Techniques when getting started

  • Blending - Just like I mentioned above, blending with your fingers can help create colors or textures that you like for your piece. I create many lighter colors by first using a dark color on the paper, and then layering white on top. I use my fingers to blend, giving a much lighter shade of my wanted color. 
  • Layering - Like I mentioned above, layering can help you create the color you truly want! I often layer yellows and pinks to create the beautiful coral colors I love!
  • Hatching or Cross-hatching - Creating lines throughout your art can add texture and depth, especially to landscape pieces. 
  • Scratching - I'm sure there is a technical term for this, but I am referring to the act of scratching away a layer of pastel with a palette knife to reveal the base layer of oil pastel. 

Advice for getting started:

I highly recommend just having fun at first and trying something new! Find a fun subject you enjoy drawing and go for it! I personally love flowers and tablescapes, and have so much fun creating new compositions with them! Whatever you make will be unique to you and will be a fun piece of art for your home or even to sell! Whether you are a beginner artist or very experienced, oil pastels are a fun medium to explore!

I have all of my supplies listed here in my amazon storefront if you'd like to see them all in one place! I highly appreciate your support through my links as I gain commission on all purchases made through them!

A few pieces I have created with oil pastels

I am continually adding new oil pastel pieces to my site! See what I have available here and a few photo examples of my work below! I hope you love them!


Examples of my oil pastel work - Allie Burton Art
I can't wait to see what you create! If you'd like to share, send me a message on Instagram at @allieburtonart! I would love to see the beautiful work you create with oil pastels!
With love, 
Back to blog

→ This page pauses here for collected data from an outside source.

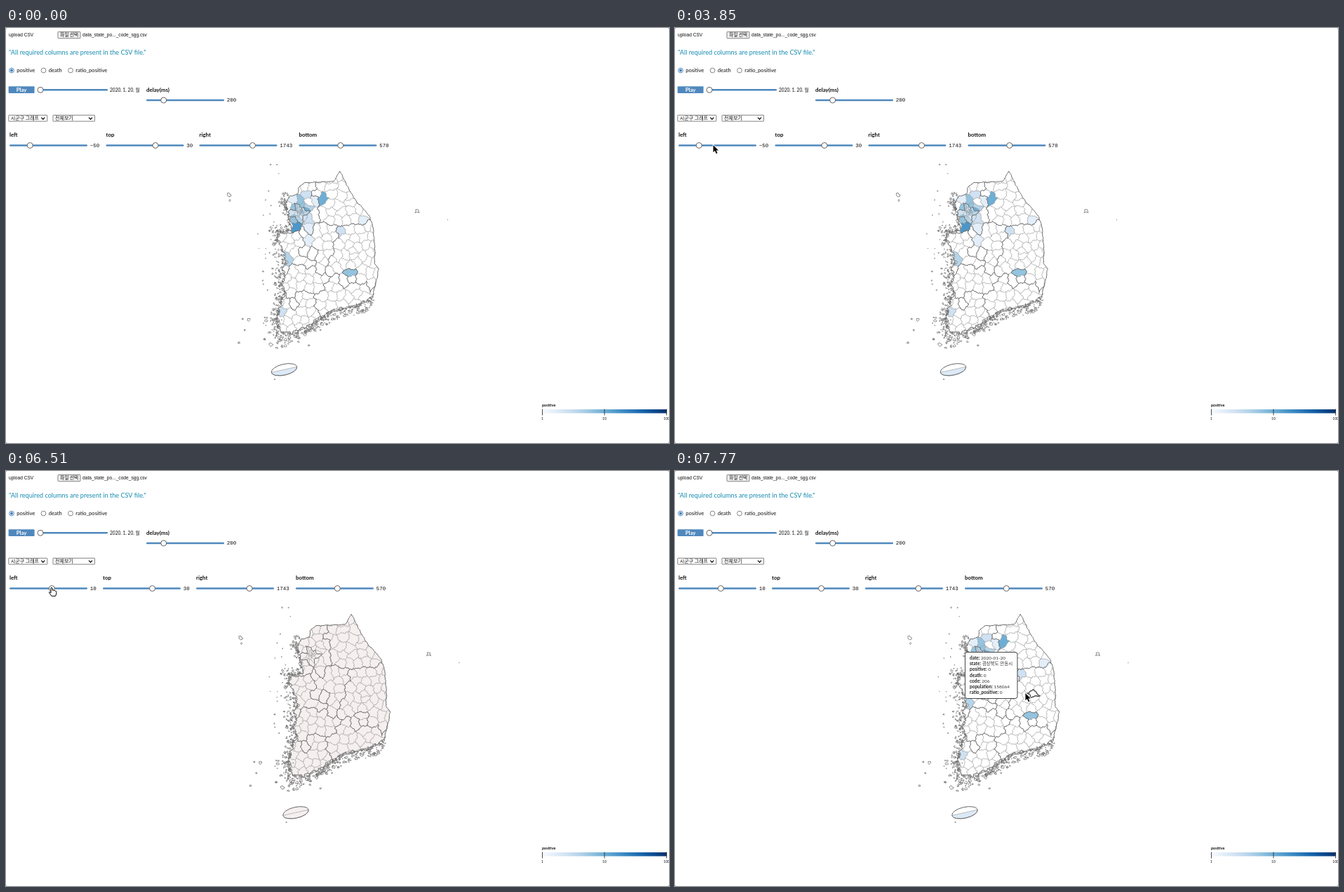
An HTML page with a canvas for the animation above (8 s loop, 945x592 px).

```html
<!DOCTYPE html>
<html lang="ko">
<head>
<meta charset="utf-8">
<title>Map dashboard</title>
<style>
html, body { margin: 0; width: 100%; height: 100%; overflow: hidden; background: #fff; }
canvas { display: block; }
</style>
</head>
<body>
<canvas id="stage" width="945" height="592"></canvas>
<script>
const ctx = document.getElementById('stage').getContext('2d');
const LOOP = 8000, STEP = 70, TAU = Math.PI * 2;
const BLUE = '#4f88bd';
const RAMP = ['#f7fbff', '#e3eef9', '#cfe1f2', '#b5d4e9', '#93c3df', '#6daed5', '#4b97c9', '#2f7ebc', '#1864aa', '#0a4a90', '#08306b'];
const CJK = '"Noto Sans CJK KR", "Noto Sans CJK JP", "Noto Sans CJK", sans-serif';
const UI = 'Lato, ' + CJK, SYS = '"Liberation Sans", ' + CJK, MONO = '"Liberation Mono", monospace';

let seed = 41;
const rand = () => (seed = (seed * 16807) % 2147483647) / 2147483647;
const spread = r => (rand() + rand() - 1) * r;
const mix = (a, b, k) => a + (b - a) * k;
const clamp = v => Math.max(0, Math.min(1, v));
const gap = (a, b) => Math.hypot(a[0] - b[0], a[1] - b[1]);

// ---------- map geometry ----------
function wobble([x, y], amp) {
  return [
    x + amp * (Math.sin(y * 0.55 + x * 0.3) + 0.6 * Math.sin(y * 1.5 - x * 0.9)),
    y + amp * (Math.sin(x * 0.5 - y * 0.35) + 0.6 * Math.sin(x * 1.6 + y * 0.8))
  ];
}

// Adds a wavy line from a to b; neighbours that share an edge get the same line.
function wavyLine(path, a, b, ampAt, join) {
  const n = Math.ceil(gap(a, b) / 1.3) || 1;
  for (let i = 0; i <= n; i++) {
    const p = [mix(a[0], b[0], i / n), mix(a[1], b[1], i / n)];
    const w = wobble(p, ampAt(p));
    if (i || join) path.lineTo(...w); else path.moveTo(...w);
  }
}

function wavyShape(pts, ampAt) {
  const path = new Path2D();
  pts.forEach((p, i) => wavyLine(path, p, pts[(i + 1) % pts.length], ampAt, i > 0));
  path.closePath();
  return path;
}

// The coast is smooth in the east and breaks up towards the west and south.
const raggedness = ([x, y]) => Math.max(clamp((y - 376) / 18), y > 240 ? 0.65 * clamp((412 - x) / 10) : 0);

const shore = ('476,204 490,232 499,247 509,257 518,268 523,283 526,318 525,335 531,343 529,356 523,380 516,388 ' +
  '500,396 480,400 460,405 448,414 432,425 405,436 389,432 387,410 394,386 398,376 393,366 398,353 394,343 ' +
  '400,335 396,322 387,300 390,292 407,288 402,264 398,252 405,240 416,237 417,228 425,221 440,220 467,219')
  .split(' ').map(p => p.split(',').map(Number));
const coast = wavyShape(shore, p => 0.35 + 1.3 * raggedness(p));

// Regions: centre and, for cities, the radius they claim.
const regions = [
  [420, 262], [470, 247], [441, 315], [410, 325], [490, 330], [422, 362], [418, 402], [476, 394],
  [418, 263, 9], [488, 353, 8], [410, 391, 7], [434, 326, 7]
];

function regionOf(site) {
  const city = regions.findIndex(r => r[2] > gap(r, site));
  if (city >= 0) return city;
  const land = regions.filter(r => !r[2]);
  return land.reduce((best, r, i) => gap(r, site) < gap(land[best], site) ? i : best, 0);
}

// Districts with reported cases: x, y, share of the colour ramp.
const cases = [
  [451, 243, 0.52], [430, 239, 0.2], [439, 244, 0.14], [428, 255, 0.3], [410, 246, 0.1], [419, 247, 0.42],
  [430, 271, 0.23], [412, 284, 0.55], [431, 287, 0.13], [429, 302, 0.13], [510, 276, 0.14], [478, 291, 0.24],
  [400, 327, 0.28], [491, 350, 0.38], [393, 405, 0.24]
];
const hoverSite = [495, 318, 0];

function makeSites() {
  const sites = [...cases, hoverSite];
  for (let i = 0; i < 28; i++) sites.push([418 + spread(10), 263 + spread(10), 0.1 + rand() * 0.4]);
  for (let y = 202, row = 0; y < 445; y += 12, row++) {
    for (let x = 376 + row % 2 * 6; x < 540; x += 12) {
      const site = [x + spread(6), y + spread(6), 0];
      if (sites.every(s => gap(s, site) > 7.5)) sites.push(site);
    }
  }
  return sites;
}

// Keeps the part of a cell nearer to a than to b; every edge remembers its neighbour.
function nearerTo(cell, a, b) {
  const side = p => (p[0] - (a[0] + b[0]) / 2) * (b[0] - a[0]) + (p[1] - (a[1] + b[1]) / 2) * (b[1] - a[1]);
  const out = [];
  cell.forEach((c, i) => {
    const next = cell[(i + 1) % cell.length], sc = side(c.p), sn = side(next.p);
    if (sc <= 0) out.push(c);
    if (sc * sn < 0) {
      const k = sc / (sc - sn);
      out.push({ p: [mix(c.p[0], next.p[0], k), mix(c.p[1], next.p[1], k)], other: sc < 0 ? b : c.other });
    }
  });
  return out;
}

const thin = new Path2D(), bold = new Path2D(), shaded = [];
let hovered;
const districtAmp = p => gap(p, regions[8]) < 12 ? 0.3 : 0.9;

function buildDistricts() {
  const sites = makeSites(), reach = 24;
  for (const site of sites) {
    let cell = [[-1, -1], [1, -1], [1, 1], [-1, 1]]
      .map(([x, y]) => ({ p: [site[0] + x * reach, site[1] + y * reach] }));
    for (const other of sites) {
      if (other !== site && gap(other, site) < reach * 2.9) cell = nearerTo(cell, site, other);
    }
    const shape = wavyShape(cell.map(c => c.p), districtAmp);
    if (site === hoverSite) hovered = shape;
    if (site[2]) shaded.push([RAMP[Math.round(site[2] * 10)], shape]);
    cell.forEach((c, i) => {
      if (!c.other) return;
      const border = regionOf(site) !== regionOf(c.other);
      wavyLine(border ? bold : thin, c.p, cell[(i + 1) % cell.length].p, districtAmp);
    });
  }
}
buildDistricts();

const islands = new Path2D();
function addIsland(x, y, r) {
  for (let i = 0; i < 8; i++) {
    const d = r * (0.45 + rand() * 0.9), px = x + Math.cos(i / 8 * TAU) * d * 1.15, py = y + Math.sin(i / 8 * TAU) * d;
    if (i) islands.lineTo(px, py); else islands.moveTo(px, py);
  }
  islands.closePath();
}

// Scatters islands off the shore, denser where it is ragged.
for (let i = 0; i < 1300; i++) {
  const k = Math.floor(rand() * shore.length), f = rand(), a = shore[k], b = shore[(k + 1) % shore.length];
  const p = [mix(a[0], b[0], f), mix(a[1], b[1], f)], rough = raggedness(p);
  if (rand() > rough) continue;
  const west = clamp((415 - p[0]) / 20), out = Math.pow(rand(), 1.7) * (15 + 11 * west) * rough;
  const angle = Math.atan2(p[1] - 330, p[0] - 450) + spread(0.6);
  addIsland(p[0] + Math.cos(angle) * out, p[1] + Math.sin(angle) * out, 0.4 + rand() * rand() * 2.4 * rough);
}
for (let i = 0; i < 26; i++) addIsland(378 + spread(20), 300 + spread(150), 0.3 + rand() * 0.6);
[[318, 238, 2.6], [319, 246, 1.2], [346, 416, 2], [337, 415, 1.1], [340, 431, 1], [332, 449, 1.2], [386, 456, 1.6],
  [432, 453, 1.2], [383, 501, 0.7], [586, 261, 2.9], [629.5, 273.5, 0.3]].forEach(p => addIsland(...p));

const jeju = new Path2D(), jejuSouth = new Path2D();
jeju.ellipse(396.5, 487.3, 18.6, 7.8, -0.22, 0, TAU);
jejuSouth.ellipse(396.5, 487.3, 18.6, 7.8, -0.22, 0, Math.PI);
jejuSouth.closePath();

// ---------- drawing helpers ----------
function text(str, x, y, size, { color = '#111', font = UI, weight = 400, align = 'left' } = {}) {
  ctx.font = `${weight} ${size}px ${font}`;
  ctx.fillStyle = color;
  ctx.textAlign = align;
  ctx.fillText(str, x, y);
}

function fill(path, color) {
  ctx.fillStyle = color;
  ctx.fill(path);
}

function outline(path, color, width) {
  ctx.strokeStyle = color;
  ctx.lineWidth = width;
  ctx.stroke(path);
}

function box(x, y, w, h, radius, color, line) {
  const path = new Path2D();
  path.roundRect(x, y, w, h, radius);
  fill(path, color);
  if (line) outline(path, line, 0.9);
}

function disc(x, y, r, color, line) {
  const path = new Path2D();
  path.arc(x, y, r, 0, TAU);
  fill(path, color);
  if (line) outline(path, line, 0.9);
}

function slider(x, y, width, thumb) {
  box(x, y - 1.3, width, 2.6, 1.3, BLUE);
  disc(x + thumb, y, 4, '#fff', '#555');
}

function radio(x, label, on) {
  disc(x, 60.5, 3.4, '#fff', on ? '#3f7fb8' : '#767676');
  if (on) disc(x, 60.5, 2, '#3f7fb8');
  text(label, x + 7.2, 63, 7.6);
}

function select(x, width, label) {
  box(x, 124.3, width, 8.8, 0.5, '#fff', '#767676');
  text(label, x + 3, 131.4, 7, { font: CJK });
  const tip = x + width - 6;
  outline(new Path2D(`M${tip - 2.5} 127.6L${tip} 130.2L${tip + 2.5} 127.6`), '#111', 1.3);
}

// ---------- interface ----------
function drawControls(left) {
  text('upload CSV', 4, 12, 6.6, { font: SYS });
  box(74, 5.3, 32, 9.5, 1, '#efefef', '#767676');
  text('파일 선택', 90.2, 12.4, 6.6, { font: CJK, align: 'center' });
  text('data_state_po..._code_sgg.csv', 109, 12, 6.65, { font: SYS });
  text('"All required columns are present in the CSV file."', 4, 38, 9.15, { color: '#168cb0' });

  radio(8, 'positive', true);
  radio(53.5, 'death');
  radio(92, 'ratio_positive');

  box(3.6, 83.3, 37, 9.8, 1, BLUE);
  text('Play', 22, 91, 7.8, { color: '#fff', weight: 700, align: 'center' });
  slider(45.5, 88.3, 99.5, 3.5);
  text('2020. 1. 20. 월', 148, 91, 6.6);
  text('delay(ms)', 200, 91, 7.9, { weight: 700 });
  slider(200, 103, 111, 24.7);
  text('200', 314.7, 105.2, 7.5, { font: MONO });

  select(3.8, 55, '시군구 그래프');
  select(67, 59.5, '전체보기');

  let x = 5;
  [['left', left, 55.1 + left * 0.518], ['top', 30, 70.5], ['right', 1743, 76], ['bottom', 570, 59.3]]
    .forEach(([label, number, thumb]) => {
      const value = String(number).replace('-', '−');
      text(label, x, 155, 7.9, { weight: 700 });
      slider(x, 167.5, 111, thumb);
      text(value, x + 114.7, 169.7, 7.5, { font: MONO });
      x += 124 + value.length * 4.5;
    });
}

function drawLegend() {
  text('positive', 764, 540, 5.5, { weight: 700 });
  const ramp = ctx.createLinearGradient(764, 0, 942, 0);
  RAMP.forEach((c, i) => ramp.addColorStop(i / 10, c));
  ctx.fillStyle = ramp;
  ctx.fillRect(764, 544, 178, 5.5);
  ['1', '10', '100'].forEach((label, i) => {
    const x = 764 + i * 88.6;
    ctx.fillStyle = '#333';
    ctx.fillRect(x, 543.5, 0.9, 9);
    text(label, x + 0.4, 558.5, 5, { align: 'center' });
  });
}

function drawMap(moved, pending, hover) {
  const land = pending ? '#f5efef' : '#fff';
  ctx.save();
  ctx.translate(moved ? 16.5 : 0, 0);
  ctx.lineJoin = 'round';
  fill(coast, land);
  ctx.save();
  ctx.clip(coast);
  if (!pending) shaded.forEach(([color, shape]) => fill(shape, color));
  outline(thin, '#999', 0.4);
  outline(bold, '#666', 0.65);
  ctx.restore();
  outline(coast, '#666', 1);

  fill(islands, land);
  outline(islands, '#707070', 0.8);
  fill(jeju, land);
  if (!pending) fill(jejuSouth, '#dce9f6');
  outline(jejuSouth, '#999', 0.6);
  outline(jeju, '#666', 1);
  if (hover) outline(hovered, '#444', 1.2);
  ctx.restore();
}

function drawTooltip(x, y, state, code, population) {
  box(x + 0.5, y + 0.5, 74.5, 66, 3, '#fff', '#333');
  const rows = { date: '2020-01-20', state, positive: 0, death: 0, code, population, ratio_positive: 0 };
  Object.entries(rows).forEach(([key, value], i) => {
    const line = y + 11.2 + i * 8.1;
    text(key + ':', x + 7, line, 6.5, { weight: 700, color: '#222' });
    text(value, x + 7 + ctx.measureText(key + ': ').width, line, 6.5, { color: '#333' });
  });
}

// ---------- pointer ----------
// Stops of the pointer: time, x, y.
const route = [
  [770, 215, 580], [980, 139, 440], [1260, 139, 440], [1610, 3, 92], [2030, 16, 88], [2940, 15, 87],
  [3640, 50, 171], [3850, 54.5, 167], [4550, 60, 166], [5040, 65, 166], [6580, 65, 166],
  [7280, 389, 251], [7420, 502.5, 317], [7560, 499.5, 317]
];

function pointerAt(t) {
  const i = route.findIndex(p => p[0] > t);
  if (i < 0) return route[route.length - 1].slice(1);
  const a = route[i - 1], b = route[i], k = (t - a[0]) / (b[0] - a[0]), ease = k * k * (3 - 2 * k);
  return [mix(a[1], b[1], ease), mix(a[2], b[2], ease)];
}

const arrow = new Path2D('M0 0V10.2L2.4 8 4.2 12.2 6 11.4 4.2 7.4H7.4Z');
const hand = new Path2D('M-1 1Q0-1 1.2 1V4.2Q2.5 3.3 3.2 4.6 4.6 4 5.2 5.2 6.8 4.8 6.8 6.6V9L5.6 12.4H0L-3.2 8Q-4 6.4-2.4 6.6L-1 7.8Z');

function drawPointer(t) {
  if (t < route[0][0]) return;
  ctx.save();
  ctx.translate(...pointerAt(t));
  ctx.lineJoin = 'round';
  if (t >= 5180 && t < 6580) {
    fill(hand, '#fff');
    outline(hand, '#000', 1);
  } else {
    outline(arrow, '#fff', 1.8);
    fill(arrow, '#000');
  }
  ctx.restore();
}

// ---------- timeline ----------
function draw(time) {
  const t = Math.floor(time % LOOP / STEP) * STEP;
  const moved = t >= 5530, pending = moved && t < 6580;
  box(0, 0, 945, 592, 0, '#999');
  box(0, 0, 945, 592, 2, '#fff');
  drawControls(moved ? 10 : -50);
  drawLegend();
  drawMap(moved, pending, t >= 7420);
  if (t >= 7490) drawTooltip(t < 7560 ? 528 : 413, t < 7560 ? 270 : 258, '경상북도 안동시', 206, 158064);
  else if (t >= 7420) drawTooltip(493, 266, '충청남도 공주시', 151, 106915);
  drawPointer(t);
}

const start = performance.now();
function tick() {
  draw(performance.now() - start);
  requestAnimationFrame(tick);
}
tick();
</script>
</body>
</html>
```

Leave a comment

Please note, comments need to be approved before they are published.